======== PROVIDED DATA

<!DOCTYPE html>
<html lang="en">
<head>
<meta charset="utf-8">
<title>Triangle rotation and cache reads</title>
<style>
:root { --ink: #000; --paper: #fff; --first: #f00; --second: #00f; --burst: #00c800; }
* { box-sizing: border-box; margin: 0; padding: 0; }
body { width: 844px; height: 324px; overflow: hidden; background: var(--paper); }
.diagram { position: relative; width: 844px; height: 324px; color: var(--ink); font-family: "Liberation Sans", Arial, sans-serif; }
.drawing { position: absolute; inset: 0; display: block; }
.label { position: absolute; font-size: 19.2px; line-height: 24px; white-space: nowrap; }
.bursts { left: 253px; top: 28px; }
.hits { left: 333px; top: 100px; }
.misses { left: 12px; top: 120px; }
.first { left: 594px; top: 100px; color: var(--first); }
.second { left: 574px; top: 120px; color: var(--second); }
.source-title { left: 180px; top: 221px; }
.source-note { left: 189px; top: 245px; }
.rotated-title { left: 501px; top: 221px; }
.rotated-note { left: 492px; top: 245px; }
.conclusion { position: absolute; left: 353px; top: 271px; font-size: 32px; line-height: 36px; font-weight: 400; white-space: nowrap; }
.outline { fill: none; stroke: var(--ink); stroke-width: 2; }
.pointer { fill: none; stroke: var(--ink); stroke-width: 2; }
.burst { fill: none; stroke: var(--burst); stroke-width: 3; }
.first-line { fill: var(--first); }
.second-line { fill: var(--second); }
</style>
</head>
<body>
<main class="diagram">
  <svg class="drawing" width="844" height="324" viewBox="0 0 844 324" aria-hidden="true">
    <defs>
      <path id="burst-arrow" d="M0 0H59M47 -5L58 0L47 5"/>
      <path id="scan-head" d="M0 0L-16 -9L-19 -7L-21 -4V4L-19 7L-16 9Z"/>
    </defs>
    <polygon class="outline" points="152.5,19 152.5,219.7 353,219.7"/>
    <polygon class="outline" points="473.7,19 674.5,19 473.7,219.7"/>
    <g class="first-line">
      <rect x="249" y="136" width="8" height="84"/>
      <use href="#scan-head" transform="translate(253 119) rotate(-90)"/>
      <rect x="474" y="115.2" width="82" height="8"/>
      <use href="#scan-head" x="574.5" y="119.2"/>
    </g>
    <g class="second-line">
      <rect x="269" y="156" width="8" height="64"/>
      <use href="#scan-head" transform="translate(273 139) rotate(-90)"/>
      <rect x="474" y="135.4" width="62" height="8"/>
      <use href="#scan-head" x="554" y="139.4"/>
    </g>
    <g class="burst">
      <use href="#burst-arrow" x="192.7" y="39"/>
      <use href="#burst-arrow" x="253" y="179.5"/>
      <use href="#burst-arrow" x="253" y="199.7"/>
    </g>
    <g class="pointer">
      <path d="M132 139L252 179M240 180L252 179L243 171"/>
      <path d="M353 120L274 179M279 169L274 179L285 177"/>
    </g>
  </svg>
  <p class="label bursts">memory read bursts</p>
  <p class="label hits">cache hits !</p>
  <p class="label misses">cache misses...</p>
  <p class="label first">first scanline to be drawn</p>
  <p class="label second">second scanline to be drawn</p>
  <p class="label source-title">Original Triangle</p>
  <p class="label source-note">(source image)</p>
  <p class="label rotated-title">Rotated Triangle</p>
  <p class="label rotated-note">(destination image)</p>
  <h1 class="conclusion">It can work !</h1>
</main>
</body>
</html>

================

## EXERCISE BRIEF
Return every record in full, word for word.

## RESULT OF THIS TASK
<!DOCTYPE html>
<html lang="en">
<head>
<meta charset="utf-8">
<title>Triangle rotation and cache reads</title>
<style>
:root { --ink: #000; --paper: #fff; --first: #f00; --second: #00f; --burst: #00c800; }
* { box-sizing: border-box; margin: 0; padding: 0; }
body { width: 844px; height: 324px; overflow: hidden; background: var(--paper); }
.diagram { position: relative; width: 844px; height: 324px; color: var(--ink); font-family: "Liberation Sans", Arial, sans-serif; }
.drawing { position: absolute; inset: 0; display: block; }
.label { position: absolute; font-size: 19.2px; line-height: 24px; white-space: nowrap; }
.bursts { left: 253px; top: 28px; }
.hits { left: 333px; top: 100px; }
.misses { left: 12px; top: 120px; }
.first { left: 594px; top: 100px; color: var(--first); }
.second { left: 574px; top: 120px; color: var(--second); }
.source-title { left: 180px; top: 221px; }
.source-note { left: 189px; top: 245px; }
.rotated-title { left: 501px; top: 221px; }
.rotated-note { left: 492px; top: 245px; }
.conclusion { position: absolute; left: 353px; top: 271px; font-size: 32px; line-height: 36px; font-weight: 400; white-space: nowrap; }
.outline { fill: none; stroke: var(--ink); stroke-width: 2; }
.pointer { fill: none; stroke: var(--ink); stroke-width: 2; }
.burst { fill: none; stroke: var(--burst); stroke-width: 3; }
.first-line { fill: var(--first); }
.second-line { fill: var(--second); }
</style>
</head>
<body>
<main class="diagram">
  <svg class="drawing" width="844" height="324" viewBox="0 0 844 324" aria-hidden="true">
    <defs>
      <path id="burst-arrow" d="M0 0H59M47 -5L58 0L47 5"/>
      <path id="scan-head" d="M0 0L-16 -9L-19 -7L-21 -4V4L-19 7L-16 9Z"/>
    </defs>
    <polygon class="outline" points="152.5,19 152.5,219.7 353,219.7"/>
    <polygon class="outline" points="473.7,19 674.5,19 473.7,219.7"/>
    <g class="first-line">
      <rect x="249" y="136" width="8" height="84"/>
      <use href="#scan-head" transform="translate(253 119) rotate(-90)"/>
      <rect x="474" y="115.2" width="82" height="8"/>
      <use href="#scan-head" x="574.5" y="119.2"/>
    </g>
    <g class="second-line">
      <rect x="269" y="156" width="8" height="64"/>
      <use href="#scan-head" transform="translate(273 139) rotate(-90)"/>
      <rect x="474" y="135.4" width="62" height="8"/>
      <use href="#scan-head" x="554" y="139.4"/>
    </g>
    <g class="burst">
      <use href="#burst-arrow" x="192.7" y="39"/>
      <use href="#burst-arrow" x="253" y="179.5"/>
      <use href="#burst-arrow" x="253" y="199.7"/>
    </g>
    <g class="pointer">
      <path d="M132 139L252 179M240 180L252 179L243 171"/>
      <path d="M353 120L274 179M279 169L274 179L285 177"/>
    </g>
  </svg>
  <p class="label bursts">memory read bursts</p>
  <p class="label hits">cache hits !</p>
  <p class="label misses">cache misses...</p>
  <p class="label first">first scanline to be drawn</p>
  <p class="label second">second scanline to be drawn</p>
  <p class="label source-title">Original Triangle</p>
  <p class="label source-note">(source image)</p>
  <p class="label rotated-title">Rotated Triangle</p>
  <p class="label rotated-note">(destination image)</p>
  <h1 class="conclusion">It can work !</h1>
</main>
</body>
</html>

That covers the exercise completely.